Berkeley officials are set to vote Monday afternoon, during a special meeting, on whether to allow city police officers to take part in Urban Shield tactical exercises this year.
The exercises, run by the Alameda County sheriff’s office, have drawn steep criticism and controversy in recent years, as activists have fought to shut down the program, saying it has militarized local agencies and included racially-insensitive training, among other concerns. Earlier this year, county officials promised to pull funding from Urban Shield if big changes were not made. The latest news from the county seems to indicate that many adjustments are in the works in response to community concerns. But whether Berkeley police will be allowed to participate remains an open question.
Advocates for the exercises say they provide Berkeley first responders with a critical resource to prepare for the most serious emergencies the city could face, and that there is nothing currently available that’s as robust, or would be comparable, to replace it.

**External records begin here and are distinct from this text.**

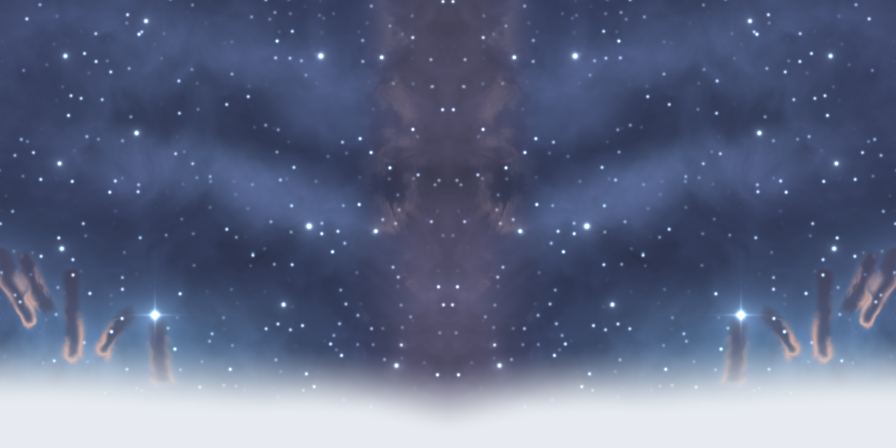
Write a Shadertoy shader that draws this background.

```glsl
const vec3 DEEP = vec3(0.17, 0.20, 0.30);
const vec3 INDIGO = vec3(0.265, 0.305, 0.455);
const vec3 BLUE = vec3(0.37, 0.45, 0.63);
const vec3 MAUVE = vec3(0.325, 0.305, 0.405);
const vec3 TEAL = vec3(0.34, 0.49, 0.62);
const vec3 DUST = vec3(0.25, 0.21, 0.27);
const vec3 RIM = vec3(0.76, 0.61, 0.59);
const vec3 MIST = vec3(0.905, 0.918, 0.94);
const vec3 STARLIGHT = vec3(0.76, 0.90, 1.0);
const float STAR_CELL = 0.052;
const float STAR_CHANCE = 0.36;
const float FADE_LOW = 0.055;
const float FADE_HIGH = 0.22;

// Dust columns: lower end, upper end
const vec4 PILLARS[5] = vec4[5](
    vec4(0.93, 0.30, 0.99, 0.43), vec4(0.88, 0.30, 0.93, 0.41),
    vec4(0.83, 0.22, 0.82, 0.37), vec4(0.75, 0.235, 0.70, 0.28),
    vec4(0.635, 0.155, 0.63, 0.26));

// Bright stars: distance from the axis, height, radius
const vec3 BRIGHT[12] = vec3[12](
    vec3(0.654, 0.297, 0.0085), vec3(0.284, 0.875, 0.0060),
    vec3(0.310, 0.495, 0.0060), vec3(0.862, 0.445, 0.0048),
    vec3(0.695, 0.703, 0.0048), vec3(0.854, 0.875, 0.0045),
    vec3(0.867, 0.635, 0.0042), vec3(0.367, 0.320, 0.0045),
    vec3(0.115, 0.184, 0.0045), vec3(0.148, 0.872, 0.0040),
    vec3(0.674, 0.953, 0.0042), vec3(0.161, 0.484, 0.0040));

float hash(vec2 p) {
    return fract(sin(dot(p, vec2(127.1, 311.7))) * 43758.5453);
}

float noise(vec2 p) {
    vec2 i = floor(p), f = fract(p);
    f = f * f * (3.0 - 2.0 * f);
    return mix(mix(hash(i), hash(i + vec2(1, 0)), f.x),
               mix(hash(i + vec2(0, 1)), hash(i + vec2(1, 1)), f.x), f.y);
}

float fbm(vec2 p) {
    float sum = 0.0, amp = 0.5;
    for (int i = 0; i < 5; i++) {
        sum += amp * noise(p);
        p = mat2(1.6, 1.2, -1.2, 1.6) * p + 7.3;
        amp *= 0.5;
    }
    return sum;
}

float bell(float x, float width) {
    return exp(-x * x / (width * width));
}

float segmentDistance(vec2 p, vec2 a, vec2 b) {
    vec2 ab = b - a;
    return length(p - a - ab * clamp(dot(p - a, ab) / dot(ab, ab), 0.0, 1.0));
}

vec3 nebula(vec2 q, float cloud, float fine) {
    float y = q.y + 0.10 * (cloud - 0.5);
    float side = smoothstep(0.08, 0.26, q.x);
    float inner = side * (1.0 - smoothstep(0.65, 0.95, q.x));
    vec3 col = mix(DEEP, INDIGO, clamp(0.72 + 1.5 * (cloud - 0.48), 0.0, 1.0));

    // Slanted bright ridges and the dark lanes between them
    float ridge = bell(y - 0.39 - 0.44 * q.x, 0.10) * inner;
    float upper = bell(y - 0.74 - 0.25 * q.x, 0.09) * inner;
    col = mix(col, BLUE, 0.72 * ridge + 0.42 * upper);
    col = mix(col, DEEP, 0.65 * inner * bell(y - 0.58 - 0.22 * q.x, 0.055));
    col = mix(col, DEEP, 0.60 * side * bell(y - 0.25 - 0.30 * q.x, 0.11));
    col = mix(col, DEEP, 0.45 * bell(q.x - 0.90, 0.16) * bell(y - 0.82, 0.12));

    // Central column and its ragged margins
    float column = 1.0 - smoothstep(0.06, 0.21, q.x + 0.12 * (cloud - 0.5));
    col = mix(col, MAUVE * (0.75 + 0.5 * cloud), 0.85 * column);
    col = mix(col, DEEP, 0.55 * bell(q.x - 0.14, 0.08) * bell(y - 0.56, 0.06));
    float wisp = bell(q.x - 0.15 + 0.20 * (fine - 0.5), 0.035);
    wisp *= smoothstep(0.45, 0.65, fine) * (0.25 + 0.75 * bell(q.y - 0.30, 0.18));
    col = mix(col, RIM, 0.55 * wisp);

    // Blue glow low at the sides
    float low = 1.0 - smoothstep(0.14, 0.42, q.y);
    col = mix(col, TEAL, 0.65 * low * smoothstep(0.15, 0.55, q.x));
    return col * (0.84 + 0.32 * fine);
}

vec3 addPillars(vec3 col, vec2 q, float cloud, float fine) {
    vec2 p = q + 0.07 * (vec2(cloud, fine) - 0.5);
    for (int i = 0; i < 5; i++) {
        float d = segmentDistance(p, PILLARS[i].xy, PILLARS[i].zw) - 0.018;
        float tip = 1.0 - smoothstep(0.0, 0.16, q.y - PILLARS[i].y);
        col += 0.16 * TEAL * exp(-max(d, 0.0) * 22.0);
        col = mix(col, DUST, 0.55 * (1.0 - smoothstep(-0.012, 0.012, d)));
        col = mix(col, RIM, bell(d, 0.008) * tip * smoothstep(0.3, 0.6, fine));
    }
    return col;
}

vec3 starField(vec2 q) {
    vec3 light = vec3(0.0);
    // Scattered faint stars
    for (int k = 0; k < 2; k++) {
        float size = STAR_CELL / (1.0 + 0.7 * float(k));
        vec2 id = floor(q / size) + 31.0 * float(k);
        vec2 spot = 0.2 + 0.6 * vec2(hash(id + 3.1), hash(id + 8.7));
        float d = length(fract(q / size) - spot) * size;
        float power = step(hash(id), STAR_CHANCE) * pow(hash(id + 5.3), 3.0);
        light += STARLIGHT * power * bell(d, 0.0036);
    }
    // Bright stars with halos
    for (int i = 0; i < 12; i++) {
        float r = BRIGHT[i].z, d = length(q - BRIGHT[i].xy);
        light += STARLIGHT * (bell(d, r) + 0.22 * exp(-d / (2.0 * r)));
    }
    // Cross flare on the largest star
    vec2 f = abs(q - BRIGHT[0].xy);
    light += 0.5 * STARLIGHT * exp(-min(f.x, f.y) * 400.0 - max(f.x, f.y) * 45.0);
    return light + 0.22 * TEAL * exp(-length(f) * 14.0);
}

void mainImage(out vec4 fragColor, in vec2 fragCoord) {
    vec2 p = fragCoord / iResolution.y;
    vec2 q = vec2(abs(p.x - 0.5 * iResolution.x / iResolution.y), p.y);
    float cloud = fbm(q * vec2(4.0, 5.0) + 2.0);
    float fine = fbm(q * 17.0 + 3.0 * cloud);
    vec3 col = nebula(q, cloud, fine);
    col = addPillars(col, q, cloud, fine) + starField(q);

    // Pale mist along the bottom
    float level = q.y - 0.045 * q.x + 0.02 * bell(q.x, 0.12) + 0.03 * (cloud - 0.5);
    col = mix(col, MIST, 1.0 - smoothstep(FADE_LOW, FADE_HIGH, level));
    fragColor = vec4(clamp(col, 0.0, 1.0), 1.0);
}
```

The Berkeley City Council voted in June 2017 to create a four-person subcommittee to study Urban Shield to determine whether the city should be involved, and to what extent. That subcommittee, made up of Mayor Jesse Arreguín and councilwomen Kate Harrison, Cheryl Davila and Susan Wengraf, then voted early last month — over Wengraf’s opposition — to pull police from the tactical scenario exercises. But then, toward the end of the month, the mayor pulled his vote, citing legal concerns, leaving the status of the earlier vote in question.

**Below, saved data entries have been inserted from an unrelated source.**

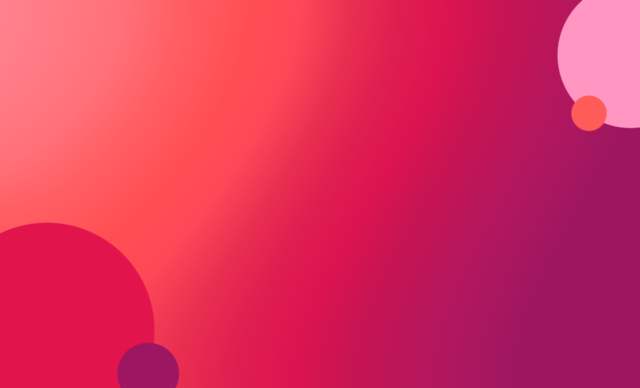
A Shadertoy shader for this background:

```glsl
// A soft diagonal wash from coral pink through crimson to plum, with flat
// discs in two corners. The wash is a colour ramp read along x, after x is
// bent by an S-curve in height; the discs are antialiased distance functions.

// Wash: how far the bands lean, and how much more they lean at the left
const float LEAN = 0.37;
const float LEFT_LEAN = 0.45;
const float LEFT_FALLOFF = 3.5;

// Discs: centre x, centre y, radius (in canvas heights)
const vec3 CRIMSON_DISC = vec3(0.121, 0.149, 0.277);
const vec3 PLUM_DISC    = vec3(0.382, 0.037, 0.0795);
const vec3 PINK_DISC    = vec3(1.625, 0.858, 0.188);
const vec3 CORAL_DISC   = vec3(1.518, 0.708, 0.0455);

const vec3 CRIMSON = vec3(0.882, 0.078, 0.294);
const vec3 PLUM    = vec3(0.616, 0.086, 0.380);
const vec3 PINK    = vec3(1.000, 0.590, 0.755);
const vec3 CORAL   = vec3(1.000, 0.355, 0.345);

// Ramp: colour in rgb, position along the bent axis in w
const int STOPS = 11;
const vec4 RAMP[STOPS] = vec4[STOPS](
    vec4(1.000, 0.510, 0.557, 0.00),
    vec4(1.000, 0.439, 0.471, 0.32),
    vec4(1.000, 0.373, 0.392, 0.46),
    vec4(1.000, 0.308, 0.325, 0.64),
    vec4(1.000, 0.282, 0.343, 0.77),
    vec4(0.912, 0.182, 0.314, 0.91),
    vec4(0.873, 0.118, 0.312, 1.03),
    vec4(0.868, 0.080, 0.312, 1.14),
    vec4(0.782, 0.078, 0.322, 1.29),
    vec4(0.695, 0.092, 0.372, 1.51),
    vec4(0.616, 0.086, 0.376, 1.72));

vec3 rampColor(float t) {
    vec3 color = RAMP[0].rgb;
    for (int i = 1; i < STOPS; i++) {
        float start = RAMP[i - 1].w;
        float blend = clamp((t - start) / (RAMP[i].w - start), 0.0, 1.0);
        color = mix(color, RAMP[i].rgb, blend);
    }
    return color;
}

// Bends x so that bands stand upright at top and bottom and lean between
float bentAxis(vec2 p) {
    float depth = smoothstep(0.0, 1.0, 1.0 - p.y);
    return p.x + depth * (LEAN + LEFT_LEAN * exp(-LEFT_FALLOFF * p.x));
}

vec3 paintDisc(vec3 below, vec3 color, vec3 disc, vec2 p, float pixel) {
    float dist = length(p - disc.xy) - disc.z;
    return mix(color, below, smoothstep(-pixel, pixel, dist));
}

void mainImage(out vec4 fragColor, in vec2 fragCoord) {
    float pixel = 1.0 / iResolution.y;
    vec2 p = fragCoord * pixel;

    // Background wash
    vec3 color = rampColor(bentAxis(p));

    // Lower left pair
    color = paintDisc(color, CRIMSON, CRIMSON_DISC, p, pixel);
    color = paintDisc(color, PLUM, PLUM_DISC, p, pixel);

    // Upper right pair
    color = paintDisc(color, PINK, PINK_DISC, p, pixel);
    color = paintDisc(color, CORAL, CORAL_DISC, p, pixel);

    fragColor = vec4(color, 1.0);
}
```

Now, the full council is set to meet Monday at 4 p.m., in City Council chambers, to vote on the issue. The document-heavy agenda includes a 42-page report prepared by Harrison’s office, which makes it clear why Harrison, Davila and Arreguín voted to pull BPD from the exercises, as well as a 22-page “minority report” from Wengraf where she expresses why she thinks BPD should be involved.

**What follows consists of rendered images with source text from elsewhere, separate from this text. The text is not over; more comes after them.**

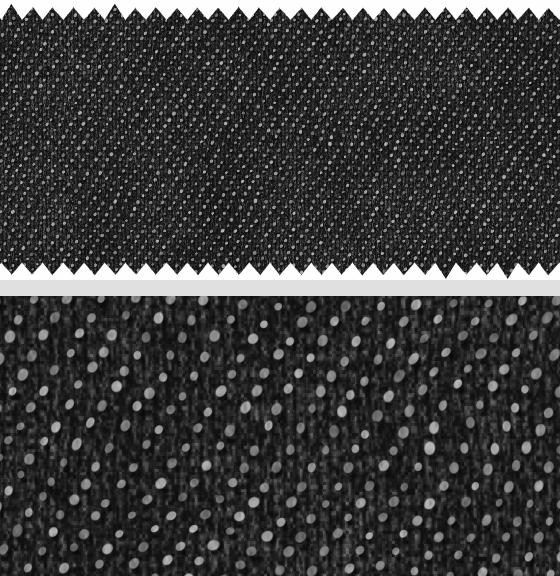
Top, the full canvas; bottom, a detail of the centre.
A WebGL 2 fragment shader for this texture:

```glsl
#version 300 es
precision highp float;
// Swatch of black twill denim with pale weft flecks and pinked zigzag edges on white.
uniform vec2 u_resolution;
out vec4 outColor;

float hash(vec2 p) {
  vec3 q = fract(p.xyx * vec3(0.1031, 0.1030, 0.0973));
  q += dot(q, q.yzx + 33.33);
  return fract((q.x + q.y) * q.z);
}

float noise(vec2 p) {
  vec2 i = floor(p), f = fract(p);
  f = f * f * (3.0 - 2.0 * f);
  return mix(mix(hash(i), hash(i + vec2(1, 0)), f.x),
             mix(hash(i + vec2(0, 1)), hash(i + vec2(1, 1)), f.x), f.y);
}

// Height of a pinked edge above its valleys, with a few longer teeth
float teeth(float x, float seed) {
  float s = x / 0.0738 - 0.064;
  float h = hash(vec2(floor(s) + 7.0, seed));
  float depth = 0.042 + 0.004 * h + 0.012 * step(0.93, h);
  float tip = 0.5 + 0.08 * (hash(vec2(floor(s), seed + 5.0)) - 0.5);
  float f = fract(s);
  return depth * min(f / tip, (1.0 - f) / (1.0 - tip));
}

// Pale weft flecks: one in three columns, shifted a column per row; x is shape, y is tone
vec2 fleck(vec2 g, float soft) {
  float row = floor(g.y);
  float u = (g.x - row) / 3.0;
  vec2 id = vec2(floor(u), row) + 40.0;
  vec2 jitter = vec2(hash(id), hash(id + 17.3)) - 0.5;
  vec2 d = vec2(fract(u) * 3.0 - 1.5, fract(g.y) - 0.5) - jitter * vec2(0.45, 0.24);
  d.x -= d.y * 0.25;
  float size = 0.8 + 0.4 * hash(id + 31.7);
  float r = length(d / (vec2(0.43, 0.31) * size));
  return vec2(1.0 - smoothstep(0.75 - soft, 1.05 + soft, r), hash(id + 53.1));
}

void main() {
  vec2 p = gl_FragCoord.xy / u_resolution.y;
  float px = 1.0 / u_resolution.y;

  // Weave grid, slightly bent by the hand of the cloth
  vec2 bend = vec2(noise(p * 9.0), noise(p * 9.0 + 23.0)) - 0.5;
  vec2 g = p * vec2(72.0, 48.0) + bend * 0.9;

  // Rounded warp threads that rise between the flecks
  float column = floor(g.x);
  float thread = 1.0 - pow(abs(fract(g.x) * 2.0 - 1.0), 2.0);
  float along = fract((g.y - column) / 3.0);
  float rise = sin(3.14159 * along);
  float fibre = noise(p * vec2(290.0, 150.0));
  float grain = hash(floor(p * 256.0) + 3.0);
  float fuzz = mix(fibre, grain, 0.4);
  float wear = 0.75 + 0.5 * noise(p * vec2(5.0, 4.0)) + 0.2 * (noise(p * 28.0) - 0.5);
  float tone = 0.055 + wear * (0.35 * fuzz * fuzz * (0.35 + 0.65 * thread)
             + 0.07 * thread * rise * fibre);
  vec3 cloth = tone * vec3(1.0, 0.99, 1.01);

  // Flecks over a small shadow
  vec2 f = fleck(g, px * 32.0);
  float shadow = fleck(g + vec2(-0.25, 0.3), 0.3).x;
  cloth *= 1.0 - 0.4 * shadow;
  vec3 weft = vec3(0.68, 0.68, 0.67) * (0.62 + 0.4 * f.y + 0.25 * (fibre - 0.5));
  cloth = mix(cloth, weft, f.x * 0.95);

  // Pinked top and bottom; distance is scaled by the tooth slope
  float top = 0.929 + teeth(p.x, 1.0) - p.y;
  float bottom = p.y - 0.062 + teeth(p.x, 9.0);
  float inside = min(top, bottom) / 1.56 + 0.0015 * (fibre - 0.5);
  float cover = smoothstep(-px * 0.7, px * 0.7, inside);

  outColor = vec4(mix(vec3(0.995), cloth, cover), 1.0);
}
```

Berkeley Police Chief Andrew Greenwood has also prepared his own 19-page report about the benefits he believes the department, and the community, have gleaned from the training.
Harrison wrote that “the positive public safety benefits of Berkeley’s participation in the event’s tactical scenarios for an additional year are relatively small,” and “will likely not have [a] measurable positive effect on the City’s preparedness for critical incidents.”
Wengraf writes that the sheriff has already agreed to make substantial changes to Urban Shield, and that all of Berkeley’s first responders should continue to participate.
Greenwood wrote that there is ample evidence to show the beneficial impacts the training has had in Berkeley, and no evidence to the contrary. In addition, he wrote, the future of the city’s Special Response Team — which has attended Urban Shield for the past decade — could be in jeopardy, depending on the outcome of Monday’s vote.
“Two of the most senior and respected team members have declared their intention to resign from the team should SRT be banned from training in Urban Shield scenarios,” he wrote, and other members of the team have said they are seriously considering resigning, too, he added. That could leave any response to Berkeley emergencies in the hands of the Alameda County Sheriff’s Office SWAT team, according to Greenwood.
Mayor Jesse Arreguín has not responded to multiple interview requests from Berkeleyside this week regarding the upcoming meeting.
Berkeleyside will be in attendance Monday and will continue to report on developments in this story.